That’s a really hard question that I never manage to really answer. I always say that they are like doing two completely different jobs.
I love the variation in filming, no two days are the same and performance-wise you often have a greater responsibility for what you do as there is less rehearsal time. Seeing the finished product is great, usually you’ve had a few months to forget about what happens and you get lots of little surprises from the edit and seeing the other scenes that you weren’t involved in.
Theatre is a whole different ball game. Rehearsals allow you the freedom to really experiment, and the buzz of live performance is incomparable. I really can’t pick between the two but I do feel fortunate to have had a good mix of both. Towards the end of a theatre job I start to crave some filming, and towards the end of a filming job I yearn for a bit of theatre. I’m just fickle.
Are you excited, nervous or just ready to take on the west end?
Now that you’ve asked me that question I’m starting to get nervous…
I’m definitely excited to start. We’re in tech week so we’re all itching to get an audience in. I am nervous because I don’t really know what to expect. The show is so different to anything I’ve done before so it’s been a huge learning curve.
What made you become an actor?
I would never have been satisfied doing anything else. When I was 7 I went to the local drama club, mainly because you got to stay up till 9pm, and from that moment on I couldn’t understand why anyone else would ever want to do anything but acting. It was just so much fun, messing around with your mates and coming up with characters and stories. All we did really was impro and devising, nothing with scripts, so it encouraged you to let your imagination run wild.
What’s the best thing you’ve seen at the theatre?
Ummm… Tough one. I’m going to change the question to ‘what was the most recent best thing what you’ve seen at the theatre?’. In which case I’d probably have to say Posh at the Royal Court. I can’t say I ‘enjoyed’ the experience, it made me feel sick to my stomach, I nearly didn’t go back in for the second half it had got me so angry. But that’s what was great about it. I hate ‘political theatre’ because it’s largely a display of mutual masturbation. A White, middle class, liberal audience get to feel terribly good about being oh so liberal as they watch a play that makes it very clear that racism, sexism, homophobia etc are all bad things. The audience can nod in agreement and then go home to their nice comfortable homes and respectable jobs and pontificate about how bad racism, sexism, homophobia etc are, at the same time doing absolutely nothing to help anyone suffering at the hands of racism, sexism, homophobia etc.
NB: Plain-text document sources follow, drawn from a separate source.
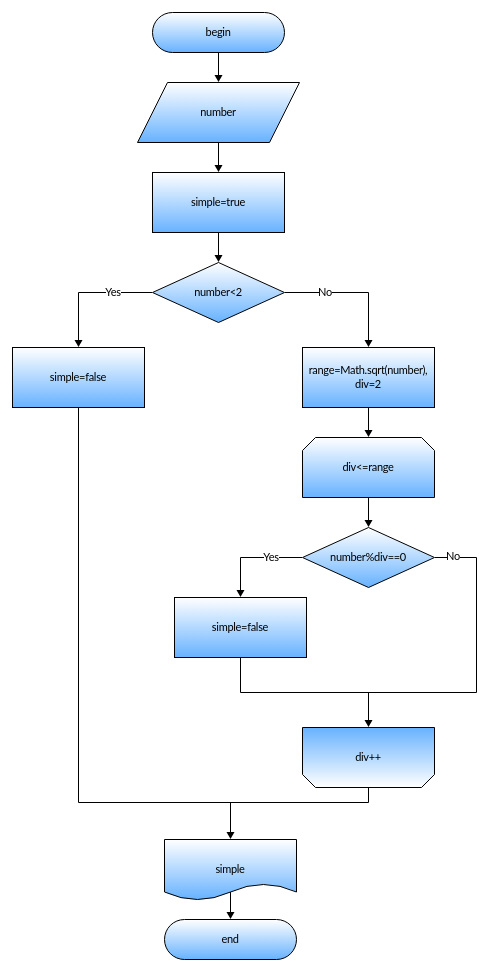
<!DOCTYPE html>
<html lang="en">
<head>
<meta charset="utf-8">
<title>Prime number check flowchart</title>
<style>
:root {
  --paper: #ffffff;
  --ink: #000000;
  --fill-light: #ffffff;
  --fill-blue: #67b2ff;
}
* { box-sizing: border-box; }
html, body { margin: 0; overflow: hidden; background: var(--paper); }
.flowchart {
  position: relative;
  width: 491px;
  height: 972px;
  overflow: hidden;
  background: var(--paper);
  color: var(--ink);
  font: 11px/14px Lato, "Open Sans", sans-serif;
  letter-spacing: -0.3px;
}
.drawing { position: absolute; inset: 0; display: block; }
.stop-light { stop-color: var(--fill-light); }
.stop-blue { stop-color: var(--fill-blue); }
.shapes { fill: url(#fade-down); stroke: var(--ink); stroke-width: 1; }
.shapes .loop-end { fill: url(#fade-up); }
.connectors { fill: none; stroke: var(--ink); stroke-width: 1; }
.arrowheads { fill: var(--ink); }
.node {
  position: absolute;
  left: var(--x);
  top: var(--y);
  width: 132px;
  height: 60px;
  display: flex;
  align-items: center;
  justify-content: center;
  text-align: center;
  white-space: nowrap;
}
.terminal { height: 40px; }
.branch {
  position: absolute;
  left: var(--x);
  top: var(--y);
  width: 30px;
  margin: -7px 0 0 -15px;
  text-align: center;
}
</style>
</head>
<body>
<main class="flowchart">
  <svg class="drawing" width="491" height="972" viewBox="0 0 491 972" aria-hidden="true">
    <defs>
      <linearGradient id="fade-down" x1="0" y1="0" x2="0" y2="1">
        <stop class="stop-light" offset="0"/>
        <stop class="stop-blue" offset="1"/>
      </linearGradient>
      <linearGradient id="fade-up" x1="0" y1="1" x2="0" y2="0">
        <stop class="stop-light" offset="0"/>
        <stop class="stop-blue" offset="1"/>
      </linearGradient>
      <path id="arrow" d="M0 0L-4 -7H4Z"/>
    </defs>

    <g class="shapes">
      <rect x="152.500" y="12.500" width="132" height="40" rx="20"/>
      <polygon points="167.500,82.500 299.500,82.500 269.500,142.500 137.500,142.500"/>
      <rect x="152.500" y="172.500" width="132" height="60"/>
      <polygon points="218.500,262.500 284.500,292.500 218.500,322.500 152.500,292.500"/>
      <rect x="12.500" y="347.500" width="132" height="60"/>
      <rect x="302.500" y="347.500" width="132" height="60"/>
      <polygon points="315.500,437.500 421.500,437.500 434.500,450.500 434.500,497.500 302.500,497.500 302.500,450.500"/>
      <polygon points="368.500,527.500 434.500,557.500 368.500,587.500 302.500,557.500"/>
      <rect x="174.500" y="597.500" width="132" height="60"/>
      <polygon class="loop-end" points="302.500,727.500 434.500,727.500 434.500,774.500 421.500,787.500 315.500,787.500 302.500,774.500"/>
      <path d="M164.500 839.500H296.500V892Q263.500 877 230.500 892T164.500 892Z"/>
      <rect x="164.500" y="919.500" width="132" height="40" rx="20"/>
    </g>

    <g class="connectors">
      <path d="M218.500 53V78M218.500 143V168M218.500 233V258"/>
      <path d="M152 292.500H121M106 292.500H78.500V343"/>
      <path d="M285 292.500H319M332 292.500H368.500V343"/>
      <path d="M368.500 408V433M368.500 498V523"/>
      <path d="M302 557.500H279M264 557.500H240.500V593"/>
      <path d="M435 557.500H447M460 557.500H476.500V692.500H240.500V658"/>
      <path d="M368.500 693V723"/>
      <path d="M368.500 788V802.500H78.500V408"/>
      <path d="M230.500 803V835M230.500 892V915"/>
    </g>

    <g class="arrowheads">
      <use href="#arrow" x="218.500" y="82"/>
      <use href="#arrow" x="218.500" y="172"/>
      <use href="#arrow" x="218.500" y="262"/>
      <use href="#arrow" x="78.500" y="347"/>
      <use href="#arrow" x="368.500" y="347"/>
      <use href="#arrow" x="368.500" y="437"/>
      <use href="#arrow" x="368.500" y="527"/>
      <use href="#arrow" x="240.500" y="597"/>
      <use href="#arrow" x="368.500" y="727"/>
      <use href="#arrow" x="230.500" y="839"/>
      <use href="#arrow" x="230.500" y="919"/>
    </g>
  </svg>

  <div class="node terminal" style="--x:152px;--y:12px">begin</div>
  <div class="node" style="--x:152px;--y:82px">number</div>
  <div class="node" style="--x:152px;--y:172px">simple=true</div>
  <div class="node" style="--x:152px;--y:262px">number&lt;2</div>
  <div class="branch" style="--x:113px;--y:292px">Yes</div>
  <div class="branch" style="--x:325px;--y:292px">No</div>
  <div class="node" style="--x:12px;--y:347px">simple=false</div>
  <div class="node" style="--x:302px;--y:347px">range=Math.sqrt(number),<br>div=2</div>
  <div class="node" style="--x:302px;--y:437px">div&lt;=range</div>
  <div class="node" style="--x:302px;--y:527px">number%div==0</div>
  <div class="branch" style="--x:271px;--y:557px">Yes</div>
  <div class="branch" style="--x:453px;--y:556px">No</div>
  <div class="node" style="--x:174px;--y:597px">simple=false</div>
  <div class="node" style="--x:302px;--y:727px">div++</div>
  <div class="node" style="--x:164px;--y:839px">simple</div>
  <div class="node terminal" style="--x:164px;--y:919px">end</div>
</main>
</body>
</html>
The difference with Posh was that instead of presenting these ideas to the audience, it just concentrated on telling a story about this group of young men and the events of their evening. Without ramming it down the audiences throats, it let us form our own opinions about the characters we saw on stage and their actions. It made me, and I think others, feel responsible for what was happening on stage, we were in on it, we were complicit by being so apathetic about the gap between the privileged and not-so-privileged classes in our society.
I honestly think if every citizen had seen that play before the last election we wouldn’t have a Tory government and we wouldnt be seeing our public services cut as we are at the moment.
Great Answer!! What’s your favourite film?
Another tough question. Can I do a list? I’m gonna do a list. I’ll probably forget loads. Ok, here we go…
This is England
Wind That Shakes the Barley
Withnail and I
Room For Romeo Brass
Moulin Rouge (Baz Lurman’s)
Natural Born Killers
Fear and Loathing in Las Vegas
If you could have any part from any play what would it be and where would it be on?
I’d like Martin Mcdonagh to write me a part for a play at the Royal Court.
The Good Review would like to say an enormous thank you to Nick for giving his time so kindly, we wish him every success with this run and everything he attempts in the future. He’s one to watch, and a brilliant, brilliant man.
Backbeat will be performed at The Duke of York Theatre from 24th September 2011 until 24th March 2012
Box office: 0844 871 7623